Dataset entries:
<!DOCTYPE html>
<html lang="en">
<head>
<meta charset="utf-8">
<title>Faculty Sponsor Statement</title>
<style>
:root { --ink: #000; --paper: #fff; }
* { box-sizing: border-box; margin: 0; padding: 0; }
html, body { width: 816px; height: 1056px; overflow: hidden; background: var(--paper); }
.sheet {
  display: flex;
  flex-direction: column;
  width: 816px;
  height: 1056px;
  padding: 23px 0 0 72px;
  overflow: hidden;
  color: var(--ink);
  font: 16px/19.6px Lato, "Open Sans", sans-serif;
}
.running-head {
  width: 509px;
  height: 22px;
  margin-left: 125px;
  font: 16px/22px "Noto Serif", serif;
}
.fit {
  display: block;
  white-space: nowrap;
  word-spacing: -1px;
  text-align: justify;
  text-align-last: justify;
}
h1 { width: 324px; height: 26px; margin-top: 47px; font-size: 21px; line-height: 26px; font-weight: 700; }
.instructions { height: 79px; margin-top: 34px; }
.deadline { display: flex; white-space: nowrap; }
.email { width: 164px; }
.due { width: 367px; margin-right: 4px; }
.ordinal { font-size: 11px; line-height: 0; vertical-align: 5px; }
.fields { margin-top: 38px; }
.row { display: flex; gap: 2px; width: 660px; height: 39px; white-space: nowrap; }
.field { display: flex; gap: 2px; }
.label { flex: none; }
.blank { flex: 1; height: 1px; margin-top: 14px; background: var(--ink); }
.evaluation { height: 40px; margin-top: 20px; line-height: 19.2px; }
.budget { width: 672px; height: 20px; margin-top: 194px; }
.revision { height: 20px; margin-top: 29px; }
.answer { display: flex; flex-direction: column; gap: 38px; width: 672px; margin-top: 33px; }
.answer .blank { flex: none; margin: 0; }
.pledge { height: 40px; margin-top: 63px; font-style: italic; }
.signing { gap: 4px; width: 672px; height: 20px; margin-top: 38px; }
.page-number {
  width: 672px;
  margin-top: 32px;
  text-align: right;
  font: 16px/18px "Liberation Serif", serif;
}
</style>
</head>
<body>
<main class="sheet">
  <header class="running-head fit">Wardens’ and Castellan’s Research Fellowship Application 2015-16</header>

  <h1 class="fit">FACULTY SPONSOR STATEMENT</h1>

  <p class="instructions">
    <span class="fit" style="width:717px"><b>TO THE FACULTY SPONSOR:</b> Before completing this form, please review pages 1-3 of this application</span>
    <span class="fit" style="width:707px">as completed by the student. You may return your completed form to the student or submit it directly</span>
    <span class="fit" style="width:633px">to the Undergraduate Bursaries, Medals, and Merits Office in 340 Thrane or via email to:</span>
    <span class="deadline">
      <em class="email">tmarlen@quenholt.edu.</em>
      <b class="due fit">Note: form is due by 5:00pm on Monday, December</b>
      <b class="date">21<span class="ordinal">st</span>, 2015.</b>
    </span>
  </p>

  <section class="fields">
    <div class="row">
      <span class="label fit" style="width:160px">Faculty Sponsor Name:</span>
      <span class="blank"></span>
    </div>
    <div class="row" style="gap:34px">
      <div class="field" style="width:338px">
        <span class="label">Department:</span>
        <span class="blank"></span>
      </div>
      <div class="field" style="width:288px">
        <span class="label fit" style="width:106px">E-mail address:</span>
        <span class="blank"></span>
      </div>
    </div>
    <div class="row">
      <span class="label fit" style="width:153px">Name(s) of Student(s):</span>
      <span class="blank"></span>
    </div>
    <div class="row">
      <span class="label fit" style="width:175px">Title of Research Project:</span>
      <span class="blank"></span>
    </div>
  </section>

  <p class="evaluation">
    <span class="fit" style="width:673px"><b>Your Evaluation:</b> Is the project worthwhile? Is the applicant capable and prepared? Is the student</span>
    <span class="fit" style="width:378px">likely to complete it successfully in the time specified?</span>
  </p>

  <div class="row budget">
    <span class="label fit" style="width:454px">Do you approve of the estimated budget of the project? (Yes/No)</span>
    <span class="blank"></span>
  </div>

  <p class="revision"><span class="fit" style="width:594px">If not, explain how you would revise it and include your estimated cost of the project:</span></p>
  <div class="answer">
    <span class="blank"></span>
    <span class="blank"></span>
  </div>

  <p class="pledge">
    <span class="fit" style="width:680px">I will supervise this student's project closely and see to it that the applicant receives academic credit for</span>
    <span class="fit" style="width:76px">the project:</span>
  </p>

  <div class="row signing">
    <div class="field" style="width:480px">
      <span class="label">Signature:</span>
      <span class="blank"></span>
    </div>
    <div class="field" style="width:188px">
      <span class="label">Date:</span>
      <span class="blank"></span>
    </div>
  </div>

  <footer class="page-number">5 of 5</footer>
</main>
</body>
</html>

# Your instructions
Extract every line of the records above that contains the word "label".

# Answer
.label { flex: none; }
      <span class="label fit" style="width:160px">Faculty Sponsor Name:</span>
        <span class="label">Department:</span>
        <span class="label fit" style="width:106px">E-mail address:</span>
      <span class="label fit" style="width:153px">Name(s) of Student(s):</span>
      <span class="label fit" style="width:175px">Title of Research Project:</span>
    <span class="label fit" style="width:454px">Do you approve of the estimated budget of the project? (Yes/No)</span>
      <span class="label">Signature:</span>
      <span class="label">Date:</span>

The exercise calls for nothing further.